Holiday Inn, named for the 1942 Bing Crosby movie of the same name, makes a commitment on advertising's biggest stage in this 1986 ad featuring the company's then-president Ken Hamlet.
It was created by Bozell, Jacobs, Kenyon & Eckhardt in New York, which had handled the account since 1983 via predecessor Kenyon & Eckhardt.
Memphis-based parent Holiday Corp. later in 1986 disclosed that Donald Trump had accumulated somewhere between 2% and 5% of its stock. It soon restructured in a bid to fend off any potential takeover, handing $65 per share to stockholders and 10% of its shares to executives by borrowing at least $2.6 billion. Trump's response would sound familiar in tone to voters who followed Trump's pugilistic 2016 campaign for president:
''It is ridiculous and extremely unfair,'' he said, ''that a group of executives who are mediocre at best and incompetent at worst are allowed to get 10 percent of a once great and well-managed company just because they happen to be sitting in a position of control.''
Holiday Inn soldiered on without Trump's help, returning to the Super Bowl in 1997 (with "Bob Johnson," publicizing $1 billion in upgrades) and 1998 (with the droll and charming "Jury Room"). Bass, owner of the Bass beer brand, acquired Holiday Corp. in 1988. It later became the first hotel chain to accept bookings directly through its website. In the late 2000s, its parent by then, Intercontinental Hotels Group, instituted another another extensive upgrade to thousands of Holiday Inn and Holiday Inn Express hotels.
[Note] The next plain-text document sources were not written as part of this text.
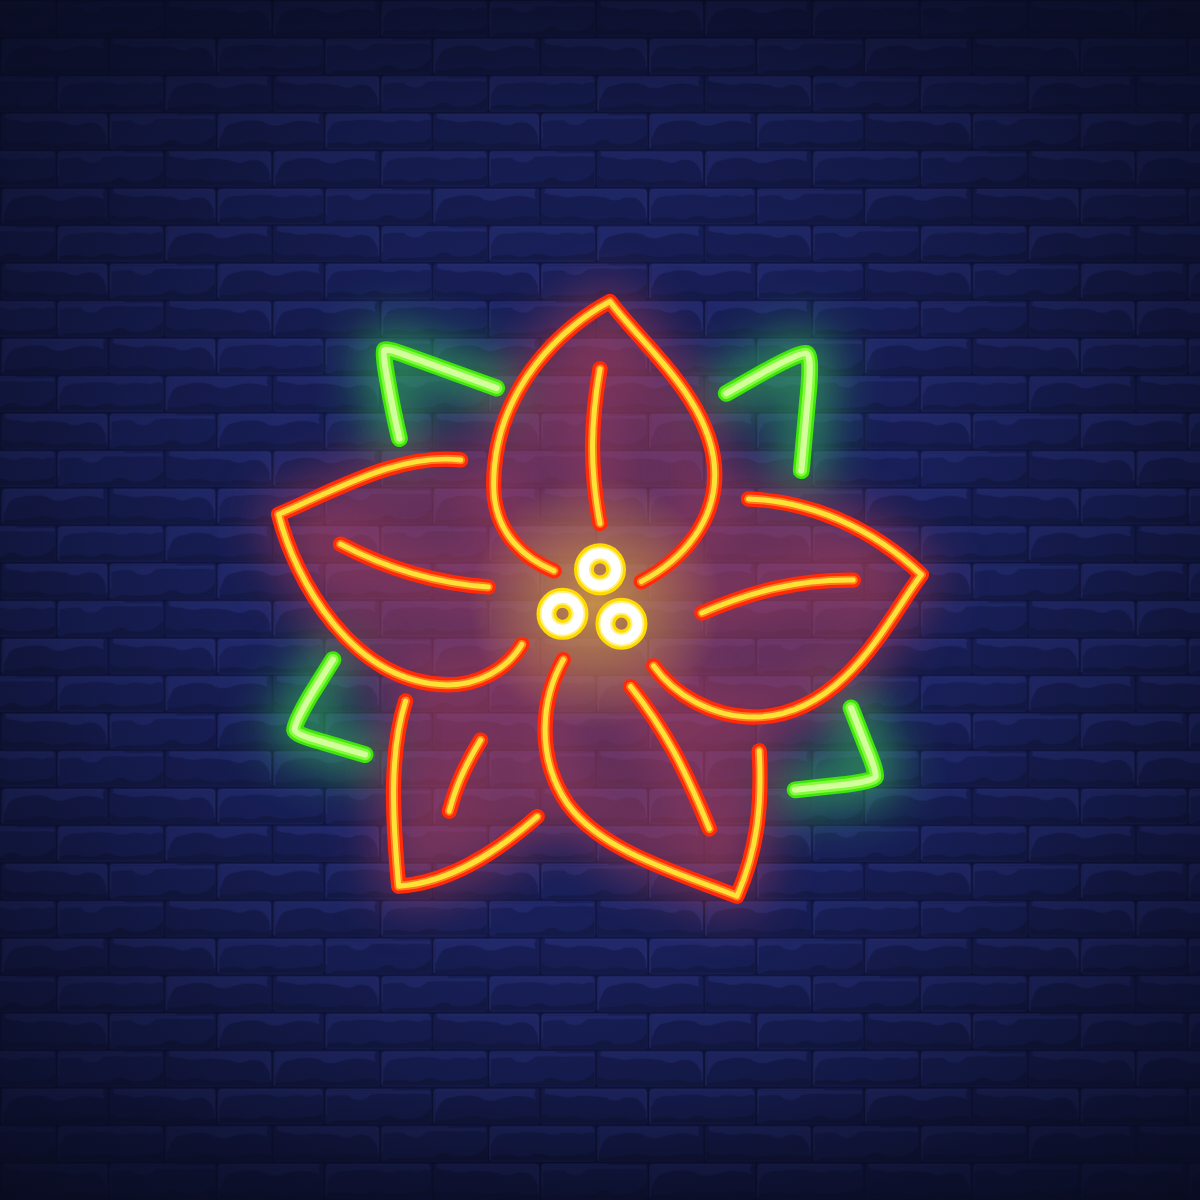
<!DOCTYPE html>
<html lang="en">
<head>
<meta charset="utf-8">
<title>Neon flower on a brick wall</title>
<style>
  :root {
    --mortar: #0c1136;
    --brick: #161d52;
    --brick-alt: #151b4d;
    --brick-lit: #1f2766;
    --brick-shade: #11173f;
    --night: #080a1c;
    --red: #ff2a0a;
    --orange: #ff7d1c;
    --amber: #ffe238;
    --green: #3fe60c;
    --green-mid: #84fb3c;
    --green-core: #d2ff9c;
    --gold: #ffdb00;
    --gold-soft: #fff27c;
    --white: #ffffff;
    --glow-red: #f4505f;
    --glow-green: #3fd860;
    --glow-gold: #ffc640;
  }
  html, body { margin: 0; background: var(--night); }
  .poster { width: 1200px; height: 1200px; overflow: hidden; }
  .poster svg { display: block; width: 1200px; height: 1200px; }

  .brick-face { fill: var(--brick); }
  .brick-face-alt { fill: var(--brick-alt); }
  .brick-lit { fill: var(--brick-lit); }
  .brick-shade { fill: var(--brick-shade); }
  .brick-edge { fill: none; stroke: #2a3275; stroke-width: 1.2; opacity: .75; }

  .tube { fill: none; stroke-linecap: round; stroke-linejoin: round; }
  .petal-outer { stroke: var(--red); stroke-width: 20; }
  .petal-mid { stroke: var(--orange); stroke-width: 11.5; }
  .petal-core { stroke: var(--amber); stroke-width: 6.5; }
  .leaf-outer { stroke: var(--green); stroke-width: 22; }
  .leaf-mid { stroke: var(--green-mid); stroke-width: 15; }
  .leaf-core { stroke: var(--green-core); stroke-width: 8; }
  .stamen-outer { stroke: var(--gold); stroke-width: 26; }
  .stamen-mid { stroke: var(--gold-soft); stroke-width: 18; }
  .stamen-core { stroke: var(--white); stroke-width: 13; }

  .glow-petal-fill { fill: var(--glow-red); opacity: .33; }
  .glow-petal-line { stroke: var(--glow-red); stroke-width: 58; opacity: .25; }
  .glow-leaf { stroke: var(--glow-green); stroke-width: 72; opacity: .4; }
  .glow-leaf-near { stroke: var(--glow-green); stroke-width: 34; opacity: .26; }
</style>
</head>
<body>
<main class="poster">
<svg viewBox="0 0 1568 1568" role="img" aria-label="Glowing neon flower with red petals, green leaves and yellow stamens on a dark blue brick wall">
  <defs>
    <!-- Brick variants -->
    <g id="brick-a">
      <rect class="brick-face" width="139" height="47" rx="4"/>
      <path class="brick-lit" d="M3 2H136L138 9Q130 7 122 11Q108 8 96 9Q84 14 72 9Q50 7 30 10Q16 9 8 15L2 26Z"/>
      <path class="brick-shade" d="M2 45V40Q20 36 34 39Q46 43 58 37Q66 34 76 39Q98 41 118 37Q130 39 138 31V45Z"/>
      <path class="brick-edge" d="M1.500 44V6Q2 1.500 7 1.500H134"/>
    </g>
    <g id="brick-b">
      <rect class="brick-face-alt" width="139" height="47" rx="4"/>
      <path class="brick-lit" d="M6 2H137V30Q132 16 124 13Q112 10 102 15Q92 17 84 12Q64 9 48 10Q34 14 22 9Q12 10 4 6Z"/>
      <path class="brick-shade" d="M1 45V33Q10 40 26 38Q44 34 60 40Q78 42 92 38Q108 36 122 41L138 40V46Z"/>
      <path class="brick-edge" d="M5 1.500H133Q137.500 2 137.500 7V38"/>
    </g>
    <g id="brick-c">
      <rect class="brick-face" width="139" height="47" rx="4"/>
      <path class="brick-lit" d="M2 3H137V8Q120 6 100 8Q78 6 60 8Q52 17 42 15Q34 14 30 9Q16 8 2 11Z"/>
      <path class="brick-shade" d="M4 46Q14 40 30 42Q56 42 70 40Q78 33 88 36Q94 41 108 40Q128 40 138 26V46Z"/>
      <path class="brick-edge" d="M1.500 34V5Q2 1.500 6 1.500H88"/>
    </g>
    <g id="brick-d">
      <rect class="brick-face-alt" width="139" height="47" rx="4"/>
      <path class="brick-lit" d="M3 2H135Q130 6 134 14Q120 9 106 10Q90 12 80 16Q68 17 60 11Q40 7 24 12Q12 13 8 22L3 34Z"/>
      <path class="brick-shade" d="M2 46L3 41Q24 42 40 38Q54 34 64 38Q84 43 104 38Q122 34 138 38V46Z"/>
      <path class="brick-edge" d="M1.500 45V5Q2 1.500 6 1.500H132"/>
    </g>

    <pattern id="brickwork" x="2" y="1" width="564" height="196" patternUnits="userSpaceOnUse">
      <rect width="564" height="196" fill="var(--mortar)"/>
      <use href="#brick-a" x="-68"/>
      <use href="#brick-c" x="73"/>
      <use href="#brick-b" x="214"/>
      <use href="#brick-d" x="355"/>
      <use href="#brick-a" x="496"/>

      <use href="#brick-d" x="0" y="49"/>
      <use href="#brick-b" x="141" y="49"/>
      <use href="#brick-a" x="282" y="49"/>
      <use href="#brick-c" x="423" y="49"/>

      <use href="#brick-c" x="-68" y="98"/>
      <use href="#brick-a" x="73" y="98"/>
      <use href="#brick-d" x="214" y="98"/>
      <use href="#brick-b" x="355" y="98"/>
      <use href="#brick-c" x="496" y="98"/>

      <use href="#brick-b" x="0" y="147"/>
      <use href="#brick-c" x="141" y="147"/>
      <use href="#brick-d" x="282" y="147"/>
      <use href="#brick-a" x="423" y="147"/>
    </pattern>

    <!-- Wall shading -->
    <radialGradient id="vignette" gradientUnits="userSpaceOnUse" cx="784" cy="784" r="1110">
      <stop offset=".42" stop-color="#080a1c" stop-opacity="0"/>
      <stop offset=".62" stop-color="#080a1c" stop-opacity=".22"/>
      <stop offset=".8" stop-color="#080a1c" stop-opacity=".52"/>
      <stop offset="1" stop-color="#080a1c" stop-opacity=".78"/>
    </radialGradient>
    <linearGradient id="edge-fade" x1="0" y1="0" x2="0" y2="1">
      <stop offset="0" stop-color="#080a1c" stop-opacity=".45"/>
      <stop offset=".1" stop-color="#080a1c" stop-opacity="0"/>
      <stop offset=".9" stop-color="#080a1c" stop-opacity="0"/>
      <stop offset="1" stop-color="#080a1c" stop-opacity=".45"/>
    </linearGradient>
    <radialGradient id="wall-lift" gradientUnits="userSpaceOnUse" cx="784" cy="784" r="760">
      <stop offset="0" stop-color="#2a3590" stop-opacity=".26"/>
      <stop offset="1" stop-color="#2a3590" stop-opacity="0"/>
    </radialGradient>
    <radialGradient id="stamen-glow">
      <stop offset="0" stop-color="#ffc640" stop-opacity=".62"/>
      <stop offset=".4" stop-color="#ffc640" stop-opacity=".38"/>
      <stop offset="1" stop-color="#ffc640" stop-opacity="0"/>
    </radialGradient>

    <filter id="blur-wide" filterUnits="userSpaceOnUse" x="150" y="150" width="1270" height="1270" color-interpolation-filters="sRGB">
      <feGaussianBlur stdDeviation="32"/>
    </filter>
    <filter id="blur-near" filterUnits="userSpaceOnUse" x="150" y="150" width="1270" height="1270" color-interpolation-filters="sRGB">
      <feGaussianBlur stdDeviation="22"/>
    </filter>

    <!-- Neon tubes -->
    <g id="petals">
      <path d="M724 746C690 732 645 700 645 634C645 505 740 424 797 394C838 450 934 525 934 620C934 680 895 730 838 760"/>
      <path d="M784 482C772 550 770 610 784 684"/>
      <path d="M978 652C1060 655 1140 690 1204 751C1165 800 1105 937 985 937C930 937 880 907 854 870"/>
      <path d="M917 801C980 774 1040 757 1115 758"/>
      <path d="M602 601C520 592 440 640 364 672C385 757 460 893 585 895C625 895 662 875 682 842"/>
      <path d="M445 711C500 740 565 762 638 767"/>
      <path d="M530 916C508 985 513 1070 521 1158C585 1154 645 1117 702 1067"/>
      <path d="M628 967C605 1005 595 1030 587 1060"/>
      <path d="M736 862C706 915 703 985 735 1040C775 1110 885 1140 963 1171C990 1110 996 1050 992 981"/>
      <path d="M824 897C870 955 895 1005 927 1083"/>
    </g>
    <g id="leaves">
      <path d="M649 507L530 464Q503 454 502 458Q500 462 507 500Q514 540 522 573"/>
      <path d="M949 514L1000 485Q1048 459 1054 462Q1060 464 1057 505L1047 615"/>
      <path d="M435 862L405 910Q384 946 385 954Q386 960 420 969L477 986"/>
      <path d="M1112 925L1132 976Q1146 1010 1144 1015Q1142 1020 1105 1025L1039 1032"/>
    </g>
    <g id="stamens">
      <circle cx="784" cy="744" r="21"/>
      <circle cx="735" cy="802" r="21"/>
      <circle cx="812" cy="815" r="21"/>
    </g>
  </defs>

  <g id="wall">
    <rect width="1568" height="1568" fill="url(#brickwork)"/>
    <rect width="1568" height="1568" fill="url(#wall-lift)"/>
    <rect width="1568" height="1568" fill="url(#vignette)"/>
    <rect width="1568" height="1568" fill="url(#edge-fade)"/>
  </g>

  <g id="glow">
    <g filter="url(#blur-wide)">
      <use href="#leaves" class="tube glow-leaf"/>
    </g>
    <g filter="url(#blur-near)">
      <use href="#leaves" class="tube glow-leaf-near"/>
    </g>
    <g filter="url(#blur-wide)">
      <path class="glow-petal-fill" d="M797 394C838 450 934 525 934 620L978 652C1060 655 1140 690 1204 751C1165 800 1105 937 992 960C996 1050 990 1110 963 1171C885 1140 790 1115 735 1060C645 1117 585 1154 521 1158C513 1070 508 985 525 880C440 830 385 757 364 672C440 640 520 592 645 610C650 505 740 424 797 394Z"/>
    </g>
    <g filter="url(#blur-wide)">
      <use href="#petals" class="tube glow-petal-line"/>
    </g>
    <circle cx="778" cy="788" r="165" fill="url(#stamen-glow)"/>
  </g>

  <g id="neon-flower">
    <g id="neon-leaves" class="tube">
      <use href="#leaves" class="leaf-outer"/>
      <use href="#leaves" class="leaf-mid"/>
      <use href="#leaves" class="leaf-core"/>
    </g>
    <g id="neon-petals" class="tube">
      <use href="#petals" class="petal-outer"/>
      <use href="#petals" class="petal-mid"/>
      <use href="#petals" class="petal-core"/>
    </g>
    <g id="neon-stamens" class="tube">
      <use href="#stamens" class="stamen-outer"/>
      <use href="#stamens" class="stamen-mid"/>
      <use href="#stamens" class="stamen-core"/>
    </g>
  </g>
</svg>
</main>
</body>
</html>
BRAND: Holiday Inn
AGENCY: Bozell, Jacobs, Kenyon & Eckhardt